RoboThespian tests its mettle as stand-up comic

Give it up for RoboThespian! The programmable bot takes the stage to crack jokes for humans -- and comes across a bit stiff.

Leslie Katz Former Culture Editor
Leslie Katz led a team that explored the intersection of tech and culture, plus all manner of awe-inspiring science, from space to AI and archaeology. When she's not smithing words, she's probably playing online word games, tending to her garden or referring to herself in the third person.
  • Third place film critic, 2021 LA Press Club National Arts & Entertainment Journalism Awards
Leslie Katz
3 min read

Louis C.K. doesn't need to start worrying just yet. A new video of RoboThespian trying stand-up comedy suggests the humanoid bot's not quite ready for the Comedy Cellar.
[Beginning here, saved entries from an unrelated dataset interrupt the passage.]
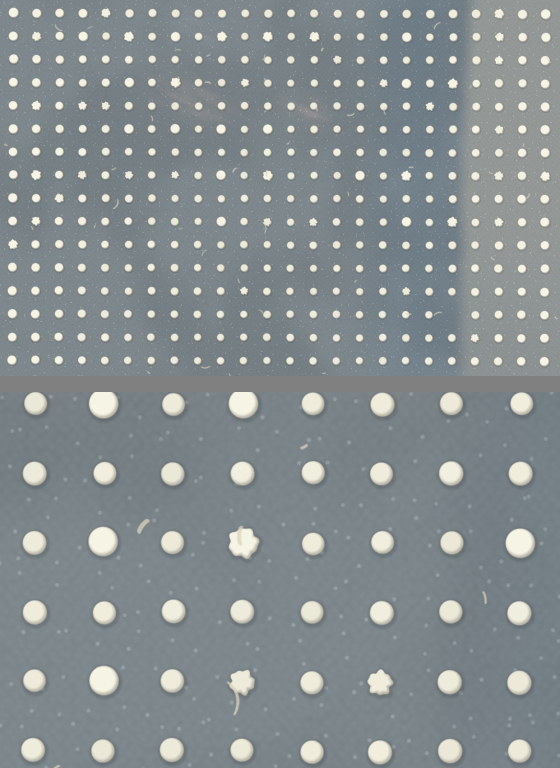
Top, the full canvas; bottom, a detail of the centre.
Write a WebGL 1 fragment shader that draws this pattern.

```glsl
precision highp float;
// Worn blue-grey board pierced by a 24 by 16 grid of pale round holes, with smudges and flecks.
uniform vec2 u_resolution;

float hash(vec2 p) {
  return fract(sin(dot(p, vec2(127.1, 311.7))) * 4375.85);
}

vec2 hash2(vec2 p) {
  return vec2(hash(p), hash(p + 41.3));
}

// Distance to the nearest scattered point
float cellular(vec2 p) {
  vec2 cell = floor(p);
  float nearest = 2.0;
  for (int j = -1; j <= 1; j++) {
    for (int i = -1; i <= 1; i++) {
      vec2 c = cell + vec2(float(i), float(j));
      nearest = min(nearest, length(c + hash2(c) - p));
    }
  }
  return nearest;
}

float waves(vec2 p) {
  float sum = 0.0;
  float amplitude = 0.5;
  for (int i = 0; i < 4; i++) {
    sum += amplitude * sin(p.x + 1.7 * sin(p.y)) * cos(p.y * 0.9 + p.x * 0.4);
    p = mat2(1.5, 1.1, -1.1, 1.5) * p + 2.3;
    amplitude *= 0.55;
  }
  return sum;
}

// Soft, streaky stain around a centre
float smudge(vec2 p, vec2 centre, vec2 size) {
  vec2 d = p - centre;
  d.y += 0.35 * d.x;
  float streak = 0.55 + 0.7 * waves(vec2(d.x * 1.4, d.y * 4.0) + centre);
  return exp(-dot(d / size, d / size)) * clamp(streak, 0.0, 1.0);
}

vec3 board(vec2 p) {
  float tone = smoothstep(-0.35, 0.35, waves(p * 0.3) + 0.04 * (abs(p.x - 11.0) - 6.0));
  vec3 color = mix(vec3(0.455, 0.495, 0.515), vec3(0.49, 0.53, 0.55), tone);
  // Bluer band beside the faded strip on the right
  color += vec3(-0.025, -0.01, 0.01) * exp(-pow((p.x - 18.2) / 1.9, 2.0));
  float border = 19.8 + 0.05 * max(p.y - 9.0, 0.0) + 0.1 * waves(p * vec2(0.5, 1.2));
  float faded = smoothstep(border - 0.25, border + 0.6, p.x);
  color = mix(color, vec3(0.575, 0.595, 0.59), faded * (0.75 + 0.25 * smoothstep(0.0, 7.0, p.y)));
  // Brownish rubbed stains and a pale patch
  float stain = smudge(p, vec2(8.1, 12.0), vec2(1.8, 0.9));
  stain += smudge(p, vec2(13.5, 11.4), vec2(1.1, 0.6));
  color = mix(color, vec3(0.63, 0.60, 0.59), 0.65 * min(stain, 1.0));
  color += 0.03 * smudge(p, vec2(8.2, 15.1), vec2(1.5, 1.2));
  // Woven grain and fine specks
  color += 0.006 * sin(p.x * 34.0) * sin(p.y * 29.0 + 2.0 * sin(p.x * 3.0));
  color += 0.022 * (0.45 - cellular(p * 9.0));
  color += 0.09 * smoothstep(0.10, 0.03, cellular(p * 2.3 + 5.0));
  return color;
}

// Thin curved fibres, one per sparse cell
float flecks(vec2 p, float px) {
  vec2 cell = floor(p);
  vec2 d = fract(p) - 0.3 - 0.4 * hash2(cell + 7.0);
  float angle = 6.28 * hash(cell + 19.0);
  d = mat2(cos(angle), sin(angle), -sin(angle), cos(angle)) * d;
  float reach = 0.03 + 0.15 * pow(hash(cell + 3.0), 2.0);
  d.y += 2.0 * d.x * d.x;
  d.x -= clamp(d.x, -reach, reach);
  float width = 0.008 + 0.018 * hash(cell + 29.0);
  return step(0.80, hash(cell + 11.0)) * smoothstep(px, -px, length(d) - width);
}

void main() {
  float px = 16.25 / u_resolution.y;
  vec2 p = gl_FragCoord.xy * px;
  vec3 color = board(p);

  // Slightly skewed grid, one hole per unit cell
  vec2 grid = p - vec2(0.03 + 0.004 * p.y, 0.19 - 0.0025 * p.x);
  vec2 id = floor(grid);
  vec2 d = fract(grid) - 0.5 - 0.03 * (hash2(id) - 0.5);

  // Holes widen towards the rim; some on alternate rows and columns are larger
  float side = pow(abs(id.x - 11.5) / 11.5, 3.0);
  float alternate = mod(id.x, 2.0) * (1.0 - mod(id.y, 2.0)) * step(5.5, id.y);
  float big = alternate * step(0.58, hash(id + 17.0));
  float radius = 0.168 + 0.034 * side + 0.015 * step(14.5, id.y) + 0.014 * (hash(id + 5.0) - 0.5);
  radius = mix(radius, 0.212, big);
  float ragged = step(0.95 - 0.35 * alternate, hash(id + 23.0));
  float theta = atan(d.y, d.x) + 6.28 * hash(id);
  radius += ragged * (0.014 * sin(theta * 5.0) + 0.012 * sin(theta * 8.0 + 1.0));

  float dist = length(d) - radius;
  float present = 1.0 - step(length(id - vec2(19.0, 2.0)), 0.5);
  float shadow = smoothstep(0.07, 0.0, length(d - vec2(0.012, -0.022)) - radius);
  color *= 1.0 - 0.13 * shadow * present;

  // Pale opening with a shaded inner wall
  float bright = clamp(0.5 + 0.5 * side + 0.6 * big + 0.3 * hash(id + 31.0), 0.0, 1.0);
  vec3 core = mix(vec3(0.87, 0.86, 0.79), vec3(0.965, 0.955, 0.895), bright);
  float wall = smoothstep(-0.05, 0.02, length(d - vec2(-0.018, 0.022)) - radius);
  vec3 opening = mix(core, vec3(0.73, 0.72, 0.66), wall);
  color = mix(color, opening, present * smoothstep(px, -px, dist));

  color = mix(color, vec3(0.86, 0.83, 0.74), 0.75 * flecks(p * 0.8 + 0.4, px * 0.8));
  gl_FragColor = vec4(color, 1.0);
}
```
"Hello, weak-skinned pathetic perishable humans; sorry, I mean ladies and gentlemen," the robot begins in a robotic male voice. (A few paltry laughs.)

"I never really know how to start, which is probably because I run off Windows 8."

"I once dated a MacBook. It didn't work because she was all 'i' this, and 'i' that."

"You know what really pushes my buttons? That guy that's in control of me."

OK, those went over a bit better at a performance at London's Barbican Centre last week.

Still, RoboThespian -- who can be controlled live or act out programmed skits from "Star Wars," Shakespeare, or just about anything else -- probably won't be gunning for a show on Comedy Central anytime soon.

Comedians Tiernan Douieb (left) and Andrew O'Neill clown with RoboThespian at the Comedy Lab show. (Click to enlarge.) Toby Harris

Researchers from the Cognitive Science Research Group at Queen Mary University of London planned the performance to test whether a robot comedian could work the audience as well as a human.

RoboThespian took the stage alongside funnymen Andrew O'Neill and Tiernan Douieb, performing the same routine written by Douieb, with slight variations.

"We used computer vision and audio processing software to detect the response of each audience member simultaneously, something a human comic cannot do, noted Queen Mary Ph.D. candidate Kleomenis Katevas, who programmed the bot for the big event. "The machine used this information to determine who to look at and which gestures to use."

So how did the robo-comic stack up to its human counterparts? Being on the other side of the pond, we weren't able to attend the event, but New Scientist reporter Celeste Biever was, and she spotted a couple of potential comic advantages for RoboThespian, including being able to pull technical tricks like voicing recorded sound.

"Another of the robot's advantages is more surprising: because I feel less empathy for Robothespian than for the human comics, I feel more relaxed during his performance," Biever said. "When the humans take to the stage, there's an initial tension that grips me -- an intense hope that they won't disappoint -- and it's missing with Robothespian. Presumably that's because I won't feel awkward if a pile of metal flunks onstage."

RoboThespian, first created in 2005 by U.K. company Engineered Arts, is an interactive, customizable creature that can be programmed to communicate or entertain in a variety of ways. It follows robots like Mitsubishi's household bot Wakamaru and Kokoro's Actroid, both of which have done stints as comedians, models, and actors and have been available for rent as PR robots.

The Queen Mary researchers say they're most interested in how audiences can contribute to live performances. "This research will help us design more compelling live experiences and make technologies such as robots more entertaining and engaging," said Professor Pat Healey, leader of the university's Cognitive Science Research Group.

Let's start here: a robot walks into a Barbican Centre...